WHAT YOU WILL DO: Pick every line from the data below that contains the string "linspace" and copy it.

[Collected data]
>>>>>

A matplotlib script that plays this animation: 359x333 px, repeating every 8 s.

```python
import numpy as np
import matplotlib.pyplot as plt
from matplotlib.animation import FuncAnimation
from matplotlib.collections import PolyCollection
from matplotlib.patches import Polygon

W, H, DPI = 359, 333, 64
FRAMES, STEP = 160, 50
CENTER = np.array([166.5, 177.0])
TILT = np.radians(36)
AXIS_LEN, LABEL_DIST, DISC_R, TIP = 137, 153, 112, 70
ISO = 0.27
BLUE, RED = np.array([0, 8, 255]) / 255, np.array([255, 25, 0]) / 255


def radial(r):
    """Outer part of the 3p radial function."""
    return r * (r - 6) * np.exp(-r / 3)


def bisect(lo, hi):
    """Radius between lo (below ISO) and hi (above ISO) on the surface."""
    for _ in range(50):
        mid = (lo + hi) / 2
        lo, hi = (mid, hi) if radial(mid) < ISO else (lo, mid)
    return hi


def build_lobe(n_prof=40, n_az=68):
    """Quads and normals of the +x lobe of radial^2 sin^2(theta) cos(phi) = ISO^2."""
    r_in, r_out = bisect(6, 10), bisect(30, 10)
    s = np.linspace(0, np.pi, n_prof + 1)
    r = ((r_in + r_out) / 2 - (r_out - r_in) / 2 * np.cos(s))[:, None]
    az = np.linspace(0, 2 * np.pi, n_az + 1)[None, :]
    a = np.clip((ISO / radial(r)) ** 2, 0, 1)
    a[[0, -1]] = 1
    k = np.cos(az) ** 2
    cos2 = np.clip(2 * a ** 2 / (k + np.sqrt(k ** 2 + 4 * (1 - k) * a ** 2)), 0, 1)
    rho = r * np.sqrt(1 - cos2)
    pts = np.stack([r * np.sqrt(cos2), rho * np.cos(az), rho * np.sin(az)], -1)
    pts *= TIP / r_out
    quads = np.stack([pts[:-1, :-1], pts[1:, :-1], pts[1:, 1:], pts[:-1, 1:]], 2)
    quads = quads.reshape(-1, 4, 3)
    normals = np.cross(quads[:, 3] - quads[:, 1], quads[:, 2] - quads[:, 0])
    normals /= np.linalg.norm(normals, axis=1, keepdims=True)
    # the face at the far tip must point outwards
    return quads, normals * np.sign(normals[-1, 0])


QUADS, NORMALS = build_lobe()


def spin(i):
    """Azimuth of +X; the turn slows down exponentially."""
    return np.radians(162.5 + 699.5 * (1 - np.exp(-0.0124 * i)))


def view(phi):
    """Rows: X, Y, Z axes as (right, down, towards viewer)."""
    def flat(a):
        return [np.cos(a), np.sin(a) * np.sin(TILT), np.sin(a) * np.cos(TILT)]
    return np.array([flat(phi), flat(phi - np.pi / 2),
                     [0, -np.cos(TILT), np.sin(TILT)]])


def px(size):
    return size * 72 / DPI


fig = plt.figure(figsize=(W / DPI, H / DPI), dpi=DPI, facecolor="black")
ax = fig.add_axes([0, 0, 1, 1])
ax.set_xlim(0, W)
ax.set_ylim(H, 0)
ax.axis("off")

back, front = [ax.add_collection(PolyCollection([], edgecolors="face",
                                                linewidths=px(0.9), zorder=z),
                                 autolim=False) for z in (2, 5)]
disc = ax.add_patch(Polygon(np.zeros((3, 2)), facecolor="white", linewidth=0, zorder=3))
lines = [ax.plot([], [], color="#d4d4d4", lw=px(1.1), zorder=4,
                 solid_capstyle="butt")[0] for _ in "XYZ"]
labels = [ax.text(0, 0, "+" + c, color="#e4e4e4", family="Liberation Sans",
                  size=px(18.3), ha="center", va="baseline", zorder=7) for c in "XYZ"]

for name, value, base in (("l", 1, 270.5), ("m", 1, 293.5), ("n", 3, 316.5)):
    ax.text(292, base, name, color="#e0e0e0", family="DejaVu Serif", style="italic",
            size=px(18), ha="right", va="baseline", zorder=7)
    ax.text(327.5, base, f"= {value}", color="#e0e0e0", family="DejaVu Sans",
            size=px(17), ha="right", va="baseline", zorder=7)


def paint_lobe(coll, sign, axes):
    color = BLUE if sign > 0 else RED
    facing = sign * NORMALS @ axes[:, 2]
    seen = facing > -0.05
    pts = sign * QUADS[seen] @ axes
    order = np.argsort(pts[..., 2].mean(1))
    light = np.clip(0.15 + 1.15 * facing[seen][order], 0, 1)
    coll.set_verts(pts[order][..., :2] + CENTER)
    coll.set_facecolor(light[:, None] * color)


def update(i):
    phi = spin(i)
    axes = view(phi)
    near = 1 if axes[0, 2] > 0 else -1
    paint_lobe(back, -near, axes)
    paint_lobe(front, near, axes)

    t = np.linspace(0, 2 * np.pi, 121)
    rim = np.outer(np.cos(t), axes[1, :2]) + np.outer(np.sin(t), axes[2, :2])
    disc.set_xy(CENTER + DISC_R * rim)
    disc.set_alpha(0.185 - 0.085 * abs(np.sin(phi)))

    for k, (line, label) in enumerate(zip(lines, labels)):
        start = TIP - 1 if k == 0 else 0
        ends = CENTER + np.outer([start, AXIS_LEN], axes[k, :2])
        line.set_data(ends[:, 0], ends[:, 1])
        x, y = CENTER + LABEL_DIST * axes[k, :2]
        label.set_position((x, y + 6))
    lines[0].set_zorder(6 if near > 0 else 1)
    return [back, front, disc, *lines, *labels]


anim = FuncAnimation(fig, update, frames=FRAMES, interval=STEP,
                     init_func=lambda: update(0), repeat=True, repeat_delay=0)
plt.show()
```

<<<<<

SOLUTION TO THIS TASK:
    s = np.linspace(0, np.pi, n_prof + 1)
    az = np.linspace(0, 2 * np.pi, n_az + 1)[None, :]
    t = np.linspace(0, 2 * np.pi, 121)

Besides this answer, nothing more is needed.